Starting with the first line of the data below, copy each line up to and including the one containing "border: 2px solid". Pictures stay out.
*** Supplied material Section Begins ***
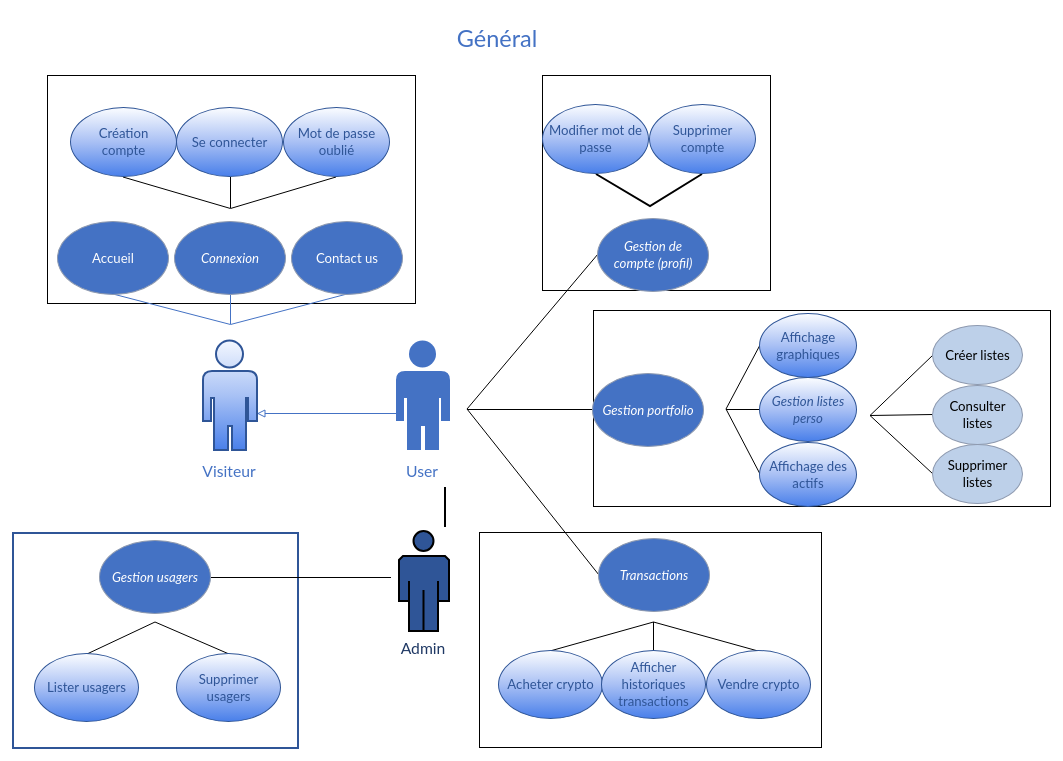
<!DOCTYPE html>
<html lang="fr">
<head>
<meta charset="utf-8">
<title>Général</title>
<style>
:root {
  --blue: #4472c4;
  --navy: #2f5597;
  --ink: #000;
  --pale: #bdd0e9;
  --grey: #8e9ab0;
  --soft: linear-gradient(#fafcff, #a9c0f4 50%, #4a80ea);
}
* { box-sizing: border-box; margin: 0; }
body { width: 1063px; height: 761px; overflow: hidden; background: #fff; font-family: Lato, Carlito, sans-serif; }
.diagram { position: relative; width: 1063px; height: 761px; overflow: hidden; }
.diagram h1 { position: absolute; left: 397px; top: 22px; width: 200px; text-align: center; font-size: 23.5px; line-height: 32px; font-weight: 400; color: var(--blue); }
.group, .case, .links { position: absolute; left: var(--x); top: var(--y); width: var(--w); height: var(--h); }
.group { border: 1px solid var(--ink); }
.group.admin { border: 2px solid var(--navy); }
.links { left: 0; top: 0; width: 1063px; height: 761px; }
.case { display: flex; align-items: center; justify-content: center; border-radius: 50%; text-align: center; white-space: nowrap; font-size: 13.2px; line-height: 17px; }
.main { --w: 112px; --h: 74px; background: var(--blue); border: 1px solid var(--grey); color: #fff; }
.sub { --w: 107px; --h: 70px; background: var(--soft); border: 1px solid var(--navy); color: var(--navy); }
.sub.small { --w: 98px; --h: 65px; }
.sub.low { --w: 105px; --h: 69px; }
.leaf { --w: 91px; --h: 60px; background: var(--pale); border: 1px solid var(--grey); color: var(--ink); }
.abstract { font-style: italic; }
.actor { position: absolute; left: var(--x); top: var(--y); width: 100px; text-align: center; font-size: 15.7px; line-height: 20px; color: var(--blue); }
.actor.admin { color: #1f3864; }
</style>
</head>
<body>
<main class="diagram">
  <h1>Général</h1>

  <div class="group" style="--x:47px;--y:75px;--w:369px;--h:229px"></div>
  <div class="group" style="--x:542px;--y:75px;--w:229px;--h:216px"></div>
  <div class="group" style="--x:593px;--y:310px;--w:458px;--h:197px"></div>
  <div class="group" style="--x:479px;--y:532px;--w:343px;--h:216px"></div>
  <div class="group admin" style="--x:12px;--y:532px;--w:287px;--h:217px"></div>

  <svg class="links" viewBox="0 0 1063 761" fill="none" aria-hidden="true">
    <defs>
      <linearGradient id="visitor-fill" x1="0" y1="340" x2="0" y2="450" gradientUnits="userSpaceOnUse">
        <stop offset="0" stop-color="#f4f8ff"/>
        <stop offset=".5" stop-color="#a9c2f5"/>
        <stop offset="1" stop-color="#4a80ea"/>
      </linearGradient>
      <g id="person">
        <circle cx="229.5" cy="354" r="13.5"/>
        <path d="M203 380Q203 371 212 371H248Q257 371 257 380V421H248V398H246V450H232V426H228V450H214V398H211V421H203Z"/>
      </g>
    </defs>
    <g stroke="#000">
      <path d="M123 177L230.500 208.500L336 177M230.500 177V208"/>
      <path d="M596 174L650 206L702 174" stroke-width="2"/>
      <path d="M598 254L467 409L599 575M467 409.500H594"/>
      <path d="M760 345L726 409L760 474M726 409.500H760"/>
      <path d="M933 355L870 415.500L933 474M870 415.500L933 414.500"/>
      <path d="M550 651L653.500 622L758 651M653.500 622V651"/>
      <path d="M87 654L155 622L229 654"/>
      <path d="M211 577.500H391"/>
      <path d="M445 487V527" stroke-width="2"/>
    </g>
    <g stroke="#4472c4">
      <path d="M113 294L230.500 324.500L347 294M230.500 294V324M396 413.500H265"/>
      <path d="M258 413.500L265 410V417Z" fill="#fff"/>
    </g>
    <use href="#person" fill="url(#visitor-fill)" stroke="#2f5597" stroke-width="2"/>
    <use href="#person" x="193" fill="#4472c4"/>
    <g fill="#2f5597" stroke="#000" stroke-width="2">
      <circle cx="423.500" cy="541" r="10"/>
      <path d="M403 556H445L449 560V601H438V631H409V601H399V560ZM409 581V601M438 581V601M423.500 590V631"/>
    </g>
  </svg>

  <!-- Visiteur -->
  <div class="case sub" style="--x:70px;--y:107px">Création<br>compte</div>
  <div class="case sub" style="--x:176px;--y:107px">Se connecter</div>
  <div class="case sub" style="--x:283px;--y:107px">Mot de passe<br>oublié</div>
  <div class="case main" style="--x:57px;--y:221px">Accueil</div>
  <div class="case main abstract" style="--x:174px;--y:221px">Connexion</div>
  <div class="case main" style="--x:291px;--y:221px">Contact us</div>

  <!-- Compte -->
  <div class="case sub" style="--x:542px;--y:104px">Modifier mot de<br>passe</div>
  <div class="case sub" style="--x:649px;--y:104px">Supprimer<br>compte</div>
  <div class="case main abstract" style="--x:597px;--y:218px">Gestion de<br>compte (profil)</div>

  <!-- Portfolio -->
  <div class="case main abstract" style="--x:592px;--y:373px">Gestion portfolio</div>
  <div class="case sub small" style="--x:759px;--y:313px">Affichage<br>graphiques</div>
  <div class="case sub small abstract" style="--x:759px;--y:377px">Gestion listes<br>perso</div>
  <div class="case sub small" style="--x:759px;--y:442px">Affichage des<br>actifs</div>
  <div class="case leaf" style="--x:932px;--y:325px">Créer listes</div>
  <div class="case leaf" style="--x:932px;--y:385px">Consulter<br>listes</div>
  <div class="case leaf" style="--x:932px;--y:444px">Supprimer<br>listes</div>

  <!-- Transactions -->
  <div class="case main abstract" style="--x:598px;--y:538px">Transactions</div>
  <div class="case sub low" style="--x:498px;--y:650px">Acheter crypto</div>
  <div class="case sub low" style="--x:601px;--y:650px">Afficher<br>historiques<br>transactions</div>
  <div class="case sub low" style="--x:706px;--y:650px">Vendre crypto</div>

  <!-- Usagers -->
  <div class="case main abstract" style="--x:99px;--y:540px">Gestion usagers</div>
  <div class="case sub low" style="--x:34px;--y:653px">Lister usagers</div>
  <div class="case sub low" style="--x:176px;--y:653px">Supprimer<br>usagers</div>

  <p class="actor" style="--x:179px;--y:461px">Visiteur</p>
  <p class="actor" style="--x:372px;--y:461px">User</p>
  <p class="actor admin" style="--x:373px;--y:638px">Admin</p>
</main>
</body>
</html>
*** Supplied material Section Ends ***
Answer space:
<!DOCTYPE html>
<html lang="fr">
<head>
<meta charset="utf-8">
<title>Général</title>
<style>
:root {
  --blue: #4472c4;
  --navy: #2f5597;
  --ink: #000;
  --pale: #bdd0e9;
  --grey: #8e9ab0;
  --soft: linear-gradient(#fafcff, #a9c0f4 50%, #4a80ea);
}
* { box-sizing: border-box; margin: 0; }
body { width: 1063px; height: 761px; overflow: hidden; background: #fff; font-family: Lato, Carlito, sans-serif; }
.diagram { position: relative; width: 1063px; height: 761px; overflow: hidden; }
.diagram h1 { position: absolute; left: 397px; top: 22px; width: 200px; text-align: center; font-size: 23.5px; line-height: 32px; font-weight: 400; color: var(--blue); }
.group, .case, .links { position: absolute; left: var(--x); top: var(--y); width: var(--w); height: var(--h); }
.group { border: 1px solid var(--ink); }
.group.admin { border: 2px solid var(--navy); }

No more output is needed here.